  1. The chairs look wonderful with the white seat.

    I’m wondering if that white stain could be used to get a limed effect on wood. I’m also wondering if Rit dye could be used to color rush seats. That could give a lot of color choices.

    1. Hi Rebecca – Depending on how the seats are sealed or not would determine if they would take the liming wax and or dye. If the seats are sealed the dye might not soak into the fibers evenly. If they are not sealed, I think it would soak in nicely and give you whatever color you desired. Maybe test on the underside of the seat (may not be sealed like the top though) or in the least conspicuous spot.

      1. Did your rush have any shellac or other finish on them? I have rush seats with worn shellac. Thinking I may need to shellac first to get an even finish. Any ideas?

        1. Hi Jo – Yes my chair seats had a worn shellac finish. I just applied the stain right over it. Since driftwood is an aged finish, you may not want it to be perfectly even. A slight transparent look is what you want to achieve.

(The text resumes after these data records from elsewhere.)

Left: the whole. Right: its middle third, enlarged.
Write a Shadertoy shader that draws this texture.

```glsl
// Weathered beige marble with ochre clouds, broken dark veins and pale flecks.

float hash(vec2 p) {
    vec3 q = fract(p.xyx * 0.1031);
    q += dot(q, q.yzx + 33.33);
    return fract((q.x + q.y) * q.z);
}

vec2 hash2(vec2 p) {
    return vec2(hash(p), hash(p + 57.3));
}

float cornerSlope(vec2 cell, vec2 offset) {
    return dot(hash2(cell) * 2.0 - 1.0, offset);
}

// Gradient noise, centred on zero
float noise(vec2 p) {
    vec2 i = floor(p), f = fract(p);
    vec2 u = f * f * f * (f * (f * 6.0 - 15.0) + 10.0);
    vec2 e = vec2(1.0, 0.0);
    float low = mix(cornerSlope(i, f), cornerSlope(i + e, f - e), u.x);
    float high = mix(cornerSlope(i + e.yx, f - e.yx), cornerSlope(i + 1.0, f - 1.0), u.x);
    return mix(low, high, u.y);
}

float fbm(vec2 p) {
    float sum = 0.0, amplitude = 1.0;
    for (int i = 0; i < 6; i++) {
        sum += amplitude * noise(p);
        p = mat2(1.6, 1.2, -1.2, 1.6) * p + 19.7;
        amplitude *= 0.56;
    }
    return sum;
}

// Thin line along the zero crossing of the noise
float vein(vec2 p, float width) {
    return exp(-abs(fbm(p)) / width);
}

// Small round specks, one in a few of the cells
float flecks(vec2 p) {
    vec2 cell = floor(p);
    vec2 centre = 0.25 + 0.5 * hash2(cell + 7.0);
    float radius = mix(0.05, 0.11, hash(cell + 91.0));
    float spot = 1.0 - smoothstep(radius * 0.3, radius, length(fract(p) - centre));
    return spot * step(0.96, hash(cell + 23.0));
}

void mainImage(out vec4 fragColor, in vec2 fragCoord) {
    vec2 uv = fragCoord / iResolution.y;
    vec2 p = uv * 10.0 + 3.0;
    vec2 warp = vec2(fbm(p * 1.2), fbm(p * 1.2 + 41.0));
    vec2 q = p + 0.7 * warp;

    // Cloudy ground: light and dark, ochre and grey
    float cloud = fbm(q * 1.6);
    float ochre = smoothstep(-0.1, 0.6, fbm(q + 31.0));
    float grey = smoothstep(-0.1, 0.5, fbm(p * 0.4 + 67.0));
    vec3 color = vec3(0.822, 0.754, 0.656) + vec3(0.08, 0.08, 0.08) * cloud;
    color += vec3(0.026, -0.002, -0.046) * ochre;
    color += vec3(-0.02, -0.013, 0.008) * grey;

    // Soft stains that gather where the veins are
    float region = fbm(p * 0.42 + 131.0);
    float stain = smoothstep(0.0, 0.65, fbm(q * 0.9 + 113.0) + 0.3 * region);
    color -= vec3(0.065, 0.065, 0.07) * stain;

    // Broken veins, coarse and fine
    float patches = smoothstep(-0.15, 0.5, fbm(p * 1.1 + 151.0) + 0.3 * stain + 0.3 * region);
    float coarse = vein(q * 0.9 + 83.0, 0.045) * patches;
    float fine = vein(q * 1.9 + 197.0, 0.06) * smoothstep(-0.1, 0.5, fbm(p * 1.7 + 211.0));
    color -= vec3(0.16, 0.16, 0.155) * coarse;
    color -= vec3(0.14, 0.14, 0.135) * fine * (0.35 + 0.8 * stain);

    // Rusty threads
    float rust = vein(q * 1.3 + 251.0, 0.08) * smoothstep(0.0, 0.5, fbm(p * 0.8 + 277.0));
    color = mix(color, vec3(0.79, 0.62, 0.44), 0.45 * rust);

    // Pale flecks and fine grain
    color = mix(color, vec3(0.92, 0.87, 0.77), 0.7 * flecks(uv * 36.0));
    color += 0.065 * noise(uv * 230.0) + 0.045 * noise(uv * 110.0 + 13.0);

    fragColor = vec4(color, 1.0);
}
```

  2. I love this! I have not seen this product. I’m going to HD heaven this afternoon and get a can! Can’t wait for the second half of the change!

  3. Diane, the seats look fabulous!! Were life like a VHS tape or DVD, I’d fast forward to see the next post. :))) BEAUTIFUL job with great step by step! LOVE the driftwood stain… oh my stars!!! (going to Home Depot today! lol)

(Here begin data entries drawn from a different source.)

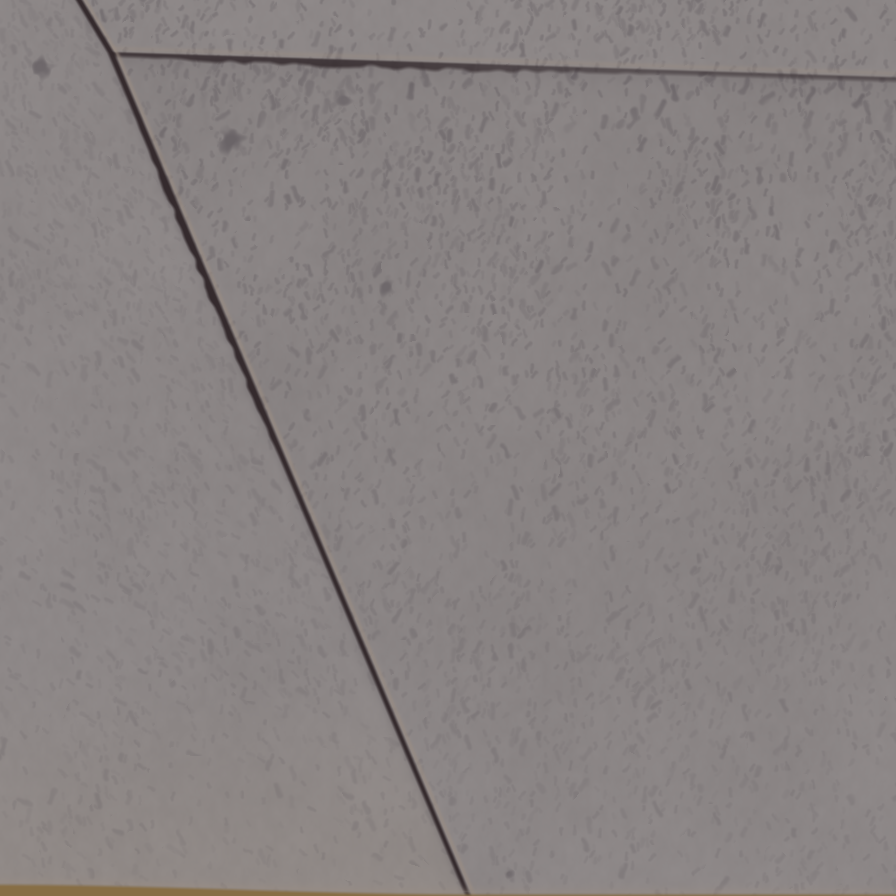
Write a WebGL 2 fragment shader that draws this texture.

```glsl
#version 300 es
precision highp float;
uniform vec2 u_resolution;
out vec4 outColor;

const vec3 STONE_LIGHT = vec3(0.560, 0.538, 0.538);
const vec3 STONE_SHADE = vec3(0.528, 0.506, 0.506);
const vec3 FLECK = vec3(0.350, 0.325, 0.345);
const vec3 GROOVE = vec3(0.190, 0.150, 0.160);
const vec3 WARM_RIM = vec3(0.610, 0.555, 0.510);
const vec3 GOLD = vec3(0.530, 0.430, 0.270);
const vec2 CORNER = vec2(0.124, 0.941);  // where the two joints meet
const float DIAGONAL_SLOPE = 0.4237;
const float DIAGONAL_BEND = 0.18;        // extra lean above the corner
const float LEDGE_SLOPE = 0.032;
const float GROOVE_HALF_WIDTH = 0.0031;

float hash(vec2 p) {
  return fract(sin(dot(p, vec2(127.1, 311.7))) * 43758.5453);
}

float noise(vec2 p) {
  vec2 i = floor(p), f = fract(p);
  f = f * f * (3.0 - 2.0 * f);
  return mix(mix(hash(i), hash(i + vec2(1, 0)), f.x),
             mix(hash(i + vec2(0, 1)), hash(i + vec2(1, 1)), f.x), f.y);
}

float fbm(vec2 p) {
  float sum = 0.0, gain = 0.5;
  for (int i = 0; i < 4; i++) {
    sum += gain * noise(p);
    p = p * 2.03 + 17.3;
    gain *= 0.5;
  }
  return sum;
}

// Small elongated marks, one candidate per grid cell
float flecks(vec2 uv, float cells, float density, float lean) {
  vec2 p = uv * cells, cell = floor(p);
  float soft = 0.10 + cells / u_resolution.y;
  float ink = 0.0;
  for (int y = -1; y <= 1; y++) {
    for (int x = -1; x <= 1; x++) {
      vec2 id = cell + vec2(x, y);
      float pick = hash(id + cells);
      vec2 d = p - id - vec2(hash(id + 3.7), hash(id + 9.2));
      float angle = lean + (hash(id + 5.1) - 0.5) * 1.5;
      float c = cos(angle), s = sin(angle);
      d = mat2(c, -s, s, c) * d;
      d.x += 0.22 * (noise(p * 2.5) - 0.5);
      float reach = mix(0.15, 0.46, hash(id + 1.9));
      d.y -= clamp(d.y, -reach, reach);
      float mark = 1.0 - smoothstep(0.04, 0.14 + soft, length(d));
      ink = max(ink, mark * step(pick, density) * mix(0.3, 1.0, hash(id + 7.3)));
    }
  }
  return ink;
}

float blot(vec2 uv, vec2 center, float radius) {
  float ragged = radius * (0.5 + noise(uv * 150.0));
  return 1.0 - smoothstep(ragged * 0.3, ragged * 1.2, length(uv - center));
}

void main() {
  vec2 uv = gl_FragCoord.xy / u_resolution;
  float px = 1.0 / u_resolution.y;

  // Signed distances to the joints
  float jointX = CORNER.x - (uv.y - CORNER.y) * DIAGONAL_SLOPE
               - max(uv.y - CORNER.y, 0.0) * DIAGONAL_BEND;
  float side = (uv.x - jointX) * inversesqrt(1.0 + DIAGONAL_SLOPE * DIAGONAL_SLOPE);
  float ledge = uv.y - CORNER.y + (uv.x - CORNER.x) * LEDGE_SLOPE;
  float right = smoothstep(-px, px, side);
  float below = right * (1.0 - smoothstep(-px, px, ledge));

  // Stone tone with broad and fine mottling
  float shade = 0.35 + 0.4 * below * smoothstep(0.05, 0.45, uv.y);
  shade += 0.9 * (fbm(uv * 7.0) - 0.47) + 0.7 * (fbm(uv * vec2(110.0, 75.0)) - 0.47);
  vec3 color = mix(STONE_LIGHT, STONE_SHADE, clamp(shade, -0.2, 1.4));
  color += vec3(0.012, 0.007, -0.004) * (1.0 - smoothstep(0.0, 0.3, uv.y)) * (1.0 - right);

  // Flecks, thicker towards the upper right panel
  float lean = mix(0.45, -0.15, right);
  float crowd = smoothstep(0.3, 0.75, fbm(uv * 9.0 + 4.0));
  float rise = smoothstep(0.0, 0.9, uv.y);
  float density = (0.22 + 0.45 * crowd) * mix(0.65, 1.0, rise);
  float strength = mix(0.22, 0.42, rise * right);
  float ink = strength * flecks(uv, 62.0, density * 0.6, lean);
  ink = max(ink, 0.75 * strength * flecks(uv + 0.37, 105.0, density, lean));
  float stain = below * smoothstep(-0.13, 0.0, ledge) * smoothstep(0.15, 0.4, uv.x);
  ink = max(ink, 0.6 * stain * flecks(uv + 0.71, 54.0, 0.25, -0.2));
  ink = max(ink, 0.60 * blot(uv, vec2(0.046, 0.926), 0.013));
  ink = max(ink, 0.65 * blot(uv, vec2(0.258, 0.842), 0.014));
  ink = max(ink, 0.50 * blot(uv, vec2(0.384, 0.889), 0.010));
  ink = max(ink, 0.55 * blot(uv, vec2(0.430, 0.680), 0.009));
  ink = max(ink, 0.50 * blot(uv, vec2(0.568, 0.025), 0.006));
  color = mix(color, FLECK, ink);

  // Ledge: pale lip above, ragged shadow below that fades to the right
  float lip = exp(-pow((ledge - 0.005) / 0.003, 2.0));
  color = mix(color, WARM_RIM, 0.35 * lip * right);
  float ragged = noise(vec2(uv.x * 70.0, 2.0));
  float depth = 0.003 + 0.005 * ragged * smoothstep(0.14, 0.3, uv.x)
              * (1.0 - smoothstep(0.5, 0.8, uv.x));
  float shadow = smoothstep(-depth - 0.004, -depth + 0.002, ledge)
               * (1.0 - smoothstep(-px, 0.0015 + px, ledge));
  float fade = mix(0.88, 0.55, smoothstep(0.35, 0.75, uv.x));
  color = mix(color, GROOVE, shadow * fade * right);
  color = mix(color, FLECK, 0.22 * below * exp(ledge / 0.012));

  // Diagonal groove: warm right rim, soft left shadow, dark core
  float rim = exp(-pow((side - 0.006) / 0.0025, 2.0));
  color = mix(color, WARM_RIM, 0.55 * rim);
  float worn = smoothstep(0.45, 0.6, uv.y) * (1.0 - smoothstep(0.75, 0.9, uv.y));
  float chip = 0.0035 * worn * noise(vec2(uv.y * 90.0, 6.0));
  float outside = max(side, -side - chip) - GROOVE_HALF_WIDTH * mix(0.8, 1.05, uv.y);
  color = mix(color, FLECK, 0.35 * exp(-max(outside, 0.0) / 0.003) * (1.0 - right));
  color = mix(color, GROOVE, 0.95 * (1.0 - smoothstep(-0.0012 - px, 0.0012 + px, outside)));

  // Golden strip along the foot
  float foot = uv.y - mix(0.013, 0.002, smoothstep(0.0, 0.53, uv.x));
  color = mix(color, WARM_RIM, 0.4 * exp(-abs(foot - 0.003) / 0.004));
  color = mix(color, GOLD, 1.0 - smoothstep(-0.002 - px, 0.001 + px, foot));

  outColor = vec4(color, 1.0);
}
```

    1. Okay, stupid question: You used the DIY driftwood/aged-wood product with the table but not on the rush seats… is the stain more reliable on an un-stripped surface? Just wondering, thanks!!!

      1. Not a stupid question at all Christina. The Driftwood finish on my table can only be applied to bare wood. The rush seating has a coating or sealer on it and the DIY Driftwood finish does not penetrate that since it is water-based. The Rustoleum Driftwood Stain is oil-based so it penetrates.

        1. Thank you Diane, I thought it was such but it’s good to hear I was on the right path.

  4. Did you or are you planning to put any sort of sealer on the rush to keep the stain from rubbing off?

    1. Hi Nancy – Yes I will add a matte sealer over the seats in a few days. It is very humid and damp right now and I want the stain to be fully dry first. I will show that in my next post about them. Probably next week.